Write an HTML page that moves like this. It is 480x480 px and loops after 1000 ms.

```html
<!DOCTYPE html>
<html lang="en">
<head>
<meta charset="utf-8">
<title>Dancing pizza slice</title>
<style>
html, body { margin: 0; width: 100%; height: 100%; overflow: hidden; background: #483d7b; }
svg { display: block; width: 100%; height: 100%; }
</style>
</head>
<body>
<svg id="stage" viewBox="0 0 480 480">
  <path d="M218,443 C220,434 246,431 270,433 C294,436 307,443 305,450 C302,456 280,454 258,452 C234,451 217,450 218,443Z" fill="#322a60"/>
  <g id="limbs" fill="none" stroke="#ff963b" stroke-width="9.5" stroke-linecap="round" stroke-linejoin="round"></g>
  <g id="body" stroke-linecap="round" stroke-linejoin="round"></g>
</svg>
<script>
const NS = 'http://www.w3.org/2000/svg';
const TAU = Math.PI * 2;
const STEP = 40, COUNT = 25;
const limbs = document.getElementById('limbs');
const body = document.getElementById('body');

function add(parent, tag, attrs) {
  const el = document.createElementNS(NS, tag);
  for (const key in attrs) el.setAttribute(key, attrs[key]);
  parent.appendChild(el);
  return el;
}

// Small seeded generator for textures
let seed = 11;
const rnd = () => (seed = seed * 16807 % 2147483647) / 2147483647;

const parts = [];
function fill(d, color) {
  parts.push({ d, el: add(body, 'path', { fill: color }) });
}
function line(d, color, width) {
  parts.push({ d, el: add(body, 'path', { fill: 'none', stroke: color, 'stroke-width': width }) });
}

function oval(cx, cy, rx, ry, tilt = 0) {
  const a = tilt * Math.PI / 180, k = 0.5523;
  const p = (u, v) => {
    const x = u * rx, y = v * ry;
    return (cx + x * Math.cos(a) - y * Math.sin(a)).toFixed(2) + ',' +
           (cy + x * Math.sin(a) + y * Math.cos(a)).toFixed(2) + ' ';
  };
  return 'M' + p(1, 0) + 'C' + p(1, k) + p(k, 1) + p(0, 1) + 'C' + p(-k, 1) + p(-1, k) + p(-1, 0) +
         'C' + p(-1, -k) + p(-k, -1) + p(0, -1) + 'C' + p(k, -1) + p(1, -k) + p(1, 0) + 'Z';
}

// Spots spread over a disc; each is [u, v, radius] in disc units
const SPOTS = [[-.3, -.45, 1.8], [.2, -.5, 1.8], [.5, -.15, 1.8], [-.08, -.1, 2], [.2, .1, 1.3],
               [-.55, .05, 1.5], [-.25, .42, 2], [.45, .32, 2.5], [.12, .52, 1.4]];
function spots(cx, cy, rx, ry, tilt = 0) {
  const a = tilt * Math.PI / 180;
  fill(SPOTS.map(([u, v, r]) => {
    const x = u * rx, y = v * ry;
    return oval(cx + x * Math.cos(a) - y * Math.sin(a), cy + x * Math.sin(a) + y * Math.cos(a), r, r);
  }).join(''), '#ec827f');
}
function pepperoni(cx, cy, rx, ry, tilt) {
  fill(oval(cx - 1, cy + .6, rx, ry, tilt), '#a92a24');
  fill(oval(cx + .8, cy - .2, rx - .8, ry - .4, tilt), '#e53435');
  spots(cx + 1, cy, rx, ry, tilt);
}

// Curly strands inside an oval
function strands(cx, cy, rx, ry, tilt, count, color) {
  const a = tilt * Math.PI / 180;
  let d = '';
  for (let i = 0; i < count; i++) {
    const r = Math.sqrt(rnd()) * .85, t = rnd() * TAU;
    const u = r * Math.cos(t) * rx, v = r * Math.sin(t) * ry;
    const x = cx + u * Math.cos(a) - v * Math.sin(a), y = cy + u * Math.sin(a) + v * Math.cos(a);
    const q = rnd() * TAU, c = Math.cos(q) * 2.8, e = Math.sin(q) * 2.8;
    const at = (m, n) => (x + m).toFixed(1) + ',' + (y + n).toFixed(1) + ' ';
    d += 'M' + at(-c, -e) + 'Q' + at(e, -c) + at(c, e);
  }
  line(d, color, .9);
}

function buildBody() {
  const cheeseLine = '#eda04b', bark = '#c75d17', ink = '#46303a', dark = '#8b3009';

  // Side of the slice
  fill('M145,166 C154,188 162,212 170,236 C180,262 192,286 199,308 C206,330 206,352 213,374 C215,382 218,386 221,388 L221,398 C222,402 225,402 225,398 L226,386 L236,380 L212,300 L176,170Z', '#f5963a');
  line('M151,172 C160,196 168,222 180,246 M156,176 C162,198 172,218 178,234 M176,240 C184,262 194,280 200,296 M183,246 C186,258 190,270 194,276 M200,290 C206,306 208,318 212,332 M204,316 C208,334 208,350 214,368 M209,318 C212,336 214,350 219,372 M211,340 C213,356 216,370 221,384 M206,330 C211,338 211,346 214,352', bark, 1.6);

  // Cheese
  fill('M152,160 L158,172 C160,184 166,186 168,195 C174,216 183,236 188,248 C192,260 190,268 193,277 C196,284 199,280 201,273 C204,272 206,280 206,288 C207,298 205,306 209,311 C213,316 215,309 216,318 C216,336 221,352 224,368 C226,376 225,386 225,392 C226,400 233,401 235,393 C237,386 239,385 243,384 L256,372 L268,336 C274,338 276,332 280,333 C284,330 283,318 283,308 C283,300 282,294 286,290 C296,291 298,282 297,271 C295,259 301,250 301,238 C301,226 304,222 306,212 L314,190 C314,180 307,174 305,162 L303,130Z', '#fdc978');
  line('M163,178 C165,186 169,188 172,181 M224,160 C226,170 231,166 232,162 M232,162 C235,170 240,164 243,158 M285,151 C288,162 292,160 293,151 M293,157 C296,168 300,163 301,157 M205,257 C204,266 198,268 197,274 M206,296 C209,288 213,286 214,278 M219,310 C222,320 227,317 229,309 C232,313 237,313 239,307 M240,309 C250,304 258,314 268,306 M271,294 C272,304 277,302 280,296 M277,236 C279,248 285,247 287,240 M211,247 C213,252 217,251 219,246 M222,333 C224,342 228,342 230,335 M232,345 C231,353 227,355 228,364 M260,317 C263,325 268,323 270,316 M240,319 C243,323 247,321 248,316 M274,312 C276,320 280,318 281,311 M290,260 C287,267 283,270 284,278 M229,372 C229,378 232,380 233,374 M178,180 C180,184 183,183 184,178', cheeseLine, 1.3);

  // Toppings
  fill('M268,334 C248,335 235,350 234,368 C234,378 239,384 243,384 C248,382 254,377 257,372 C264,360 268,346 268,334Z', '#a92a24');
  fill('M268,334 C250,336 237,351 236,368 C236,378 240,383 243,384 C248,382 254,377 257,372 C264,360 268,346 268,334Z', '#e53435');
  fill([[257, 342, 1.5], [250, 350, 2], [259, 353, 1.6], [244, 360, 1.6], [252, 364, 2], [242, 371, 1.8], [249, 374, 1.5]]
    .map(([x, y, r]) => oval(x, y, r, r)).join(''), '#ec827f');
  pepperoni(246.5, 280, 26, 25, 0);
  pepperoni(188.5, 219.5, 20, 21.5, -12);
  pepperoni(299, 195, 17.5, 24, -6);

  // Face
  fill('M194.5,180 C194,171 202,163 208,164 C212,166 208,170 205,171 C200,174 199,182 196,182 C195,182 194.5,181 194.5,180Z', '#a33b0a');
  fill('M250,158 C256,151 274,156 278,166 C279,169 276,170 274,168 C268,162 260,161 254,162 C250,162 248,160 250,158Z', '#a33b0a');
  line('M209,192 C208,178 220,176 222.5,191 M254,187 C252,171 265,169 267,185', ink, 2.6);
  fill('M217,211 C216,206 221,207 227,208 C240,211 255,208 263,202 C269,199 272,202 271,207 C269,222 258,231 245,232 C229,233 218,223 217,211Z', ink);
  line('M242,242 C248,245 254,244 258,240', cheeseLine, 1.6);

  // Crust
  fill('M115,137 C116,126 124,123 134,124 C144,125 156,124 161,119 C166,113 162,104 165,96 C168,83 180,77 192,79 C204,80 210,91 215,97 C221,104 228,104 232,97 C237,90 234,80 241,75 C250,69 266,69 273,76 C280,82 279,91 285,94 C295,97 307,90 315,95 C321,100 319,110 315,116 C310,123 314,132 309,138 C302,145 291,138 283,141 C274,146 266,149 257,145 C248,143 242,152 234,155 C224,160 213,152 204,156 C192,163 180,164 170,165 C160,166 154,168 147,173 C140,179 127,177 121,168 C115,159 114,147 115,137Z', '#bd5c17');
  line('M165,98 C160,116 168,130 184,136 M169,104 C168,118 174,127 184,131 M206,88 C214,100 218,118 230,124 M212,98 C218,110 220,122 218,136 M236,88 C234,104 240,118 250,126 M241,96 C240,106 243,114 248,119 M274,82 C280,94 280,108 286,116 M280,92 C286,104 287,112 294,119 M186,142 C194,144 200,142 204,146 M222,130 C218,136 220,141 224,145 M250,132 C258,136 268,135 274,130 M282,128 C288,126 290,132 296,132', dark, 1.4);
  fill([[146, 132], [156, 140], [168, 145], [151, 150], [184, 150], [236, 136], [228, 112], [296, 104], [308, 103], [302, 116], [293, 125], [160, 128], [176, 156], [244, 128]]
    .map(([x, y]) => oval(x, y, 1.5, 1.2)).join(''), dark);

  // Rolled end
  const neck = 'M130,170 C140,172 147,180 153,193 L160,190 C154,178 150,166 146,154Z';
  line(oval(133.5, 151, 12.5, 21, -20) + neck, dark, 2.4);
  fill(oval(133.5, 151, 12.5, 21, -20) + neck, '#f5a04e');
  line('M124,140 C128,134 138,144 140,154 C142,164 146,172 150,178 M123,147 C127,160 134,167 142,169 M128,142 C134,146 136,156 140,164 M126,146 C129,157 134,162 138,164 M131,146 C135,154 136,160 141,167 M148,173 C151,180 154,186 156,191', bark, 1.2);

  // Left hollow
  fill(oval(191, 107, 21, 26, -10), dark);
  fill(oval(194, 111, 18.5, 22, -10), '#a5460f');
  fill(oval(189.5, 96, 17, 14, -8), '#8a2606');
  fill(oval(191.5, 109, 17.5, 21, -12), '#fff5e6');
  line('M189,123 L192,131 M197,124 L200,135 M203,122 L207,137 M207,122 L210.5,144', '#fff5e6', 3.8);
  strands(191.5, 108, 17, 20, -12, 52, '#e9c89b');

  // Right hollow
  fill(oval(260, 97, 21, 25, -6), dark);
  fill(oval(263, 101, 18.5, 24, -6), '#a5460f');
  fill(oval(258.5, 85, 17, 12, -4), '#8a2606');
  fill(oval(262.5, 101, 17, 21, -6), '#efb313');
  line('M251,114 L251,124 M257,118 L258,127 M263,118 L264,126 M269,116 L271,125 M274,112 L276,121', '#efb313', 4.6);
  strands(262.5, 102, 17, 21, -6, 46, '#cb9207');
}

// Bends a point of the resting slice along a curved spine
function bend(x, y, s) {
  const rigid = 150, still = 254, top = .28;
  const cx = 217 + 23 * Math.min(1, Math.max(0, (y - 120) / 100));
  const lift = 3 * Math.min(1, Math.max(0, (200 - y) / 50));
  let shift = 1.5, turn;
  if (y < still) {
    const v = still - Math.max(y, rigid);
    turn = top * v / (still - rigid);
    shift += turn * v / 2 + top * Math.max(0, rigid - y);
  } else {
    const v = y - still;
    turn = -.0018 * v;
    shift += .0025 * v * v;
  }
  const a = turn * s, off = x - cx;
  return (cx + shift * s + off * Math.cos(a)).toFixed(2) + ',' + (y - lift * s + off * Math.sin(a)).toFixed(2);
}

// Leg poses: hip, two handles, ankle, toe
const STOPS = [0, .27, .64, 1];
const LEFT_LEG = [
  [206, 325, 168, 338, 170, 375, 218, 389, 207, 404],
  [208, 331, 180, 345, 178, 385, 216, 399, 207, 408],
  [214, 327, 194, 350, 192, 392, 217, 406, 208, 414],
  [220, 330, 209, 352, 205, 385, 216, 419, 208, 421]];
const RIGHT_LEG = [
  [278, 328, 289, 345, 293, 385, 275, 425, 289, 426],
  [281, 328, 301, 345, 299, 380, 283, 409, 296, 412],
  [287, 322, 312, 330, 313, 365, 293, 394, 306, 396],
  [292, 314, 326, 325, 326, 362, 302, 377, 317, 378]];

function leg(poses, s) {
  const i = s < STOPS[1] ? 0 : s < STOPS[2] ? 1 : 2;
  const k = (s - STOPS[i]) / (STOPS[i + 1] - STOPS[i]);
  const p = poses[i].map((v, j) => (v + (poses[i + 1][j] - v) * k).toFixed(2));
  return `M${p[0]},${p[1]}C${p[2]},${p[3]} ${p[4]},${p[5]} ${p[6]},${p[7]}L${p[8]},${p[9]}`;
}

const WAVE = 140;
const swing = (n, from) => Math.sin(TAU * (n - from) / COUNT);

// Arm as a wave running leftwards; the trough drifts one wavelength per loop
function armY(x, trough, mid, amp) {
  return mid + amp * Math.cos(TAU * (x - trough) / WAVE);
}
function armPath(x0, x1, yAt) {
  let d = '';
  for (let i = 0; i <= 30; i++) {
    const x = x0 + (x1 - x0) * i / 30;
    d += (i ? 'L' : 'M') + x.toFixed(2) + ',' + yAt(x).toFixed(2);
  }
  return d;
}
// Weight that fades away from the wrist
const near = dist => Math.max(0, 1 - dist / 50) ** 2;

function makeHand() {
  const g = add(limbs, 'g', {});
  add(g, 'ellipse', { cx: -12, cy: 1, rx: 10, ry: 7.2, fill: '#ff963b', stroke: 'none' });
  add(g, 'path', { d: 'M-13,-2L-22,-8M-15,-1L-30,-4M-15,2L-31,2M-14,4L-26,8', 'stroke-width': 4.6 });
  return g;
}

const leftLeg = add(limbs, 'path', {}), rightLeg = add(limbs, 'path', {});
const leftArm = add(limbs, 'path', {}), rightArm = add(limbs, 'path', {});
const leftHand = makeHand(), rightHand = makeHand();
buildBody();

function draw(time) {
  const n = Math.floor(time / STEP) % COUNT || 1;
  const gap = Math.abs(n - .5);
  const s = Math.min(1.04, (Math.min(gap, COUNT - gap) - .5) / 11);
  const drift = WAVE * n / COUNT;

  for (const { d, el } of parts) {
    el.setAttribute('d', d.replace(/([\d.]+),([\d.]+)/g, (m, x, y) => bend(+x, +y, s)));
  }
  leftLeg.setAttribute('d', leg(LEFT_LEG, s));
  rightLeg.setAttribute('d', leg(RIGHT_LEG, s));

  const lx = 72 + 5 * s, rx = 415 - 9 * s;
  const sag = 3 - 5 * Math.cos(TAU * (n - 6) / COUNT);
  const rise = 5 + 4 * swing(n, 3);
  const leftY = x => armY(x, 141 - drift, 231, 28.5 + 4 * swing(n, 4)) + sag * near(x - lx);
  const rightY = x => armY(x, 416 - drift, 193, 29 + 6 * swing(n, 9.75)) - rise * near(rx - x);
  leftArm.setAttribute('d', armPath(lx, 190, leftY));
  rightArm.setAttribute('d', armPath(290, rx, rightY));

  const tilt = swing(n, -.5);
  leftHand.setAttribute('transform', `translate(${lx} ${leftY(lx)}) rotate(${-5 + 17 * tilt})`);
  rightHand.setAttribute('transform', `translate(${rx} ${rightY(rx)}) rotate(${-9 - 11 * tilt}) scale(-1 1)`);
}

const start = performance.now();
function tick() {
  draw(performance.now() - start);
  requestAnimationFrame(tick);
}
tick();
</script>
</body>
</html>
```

=== TASK PROMPT ===
What lines in the data above contain the word "linejoin"? Show them all.

=== SOLUTION ===
  <g id="limbs" fill="none" stroke="#ff963b" stroke-width="9.5" stroke-linecap="round" stroke-linejoin="round"></g>
  <g id="body" stroke-linecap="round" stroke-linejoin="round"></g>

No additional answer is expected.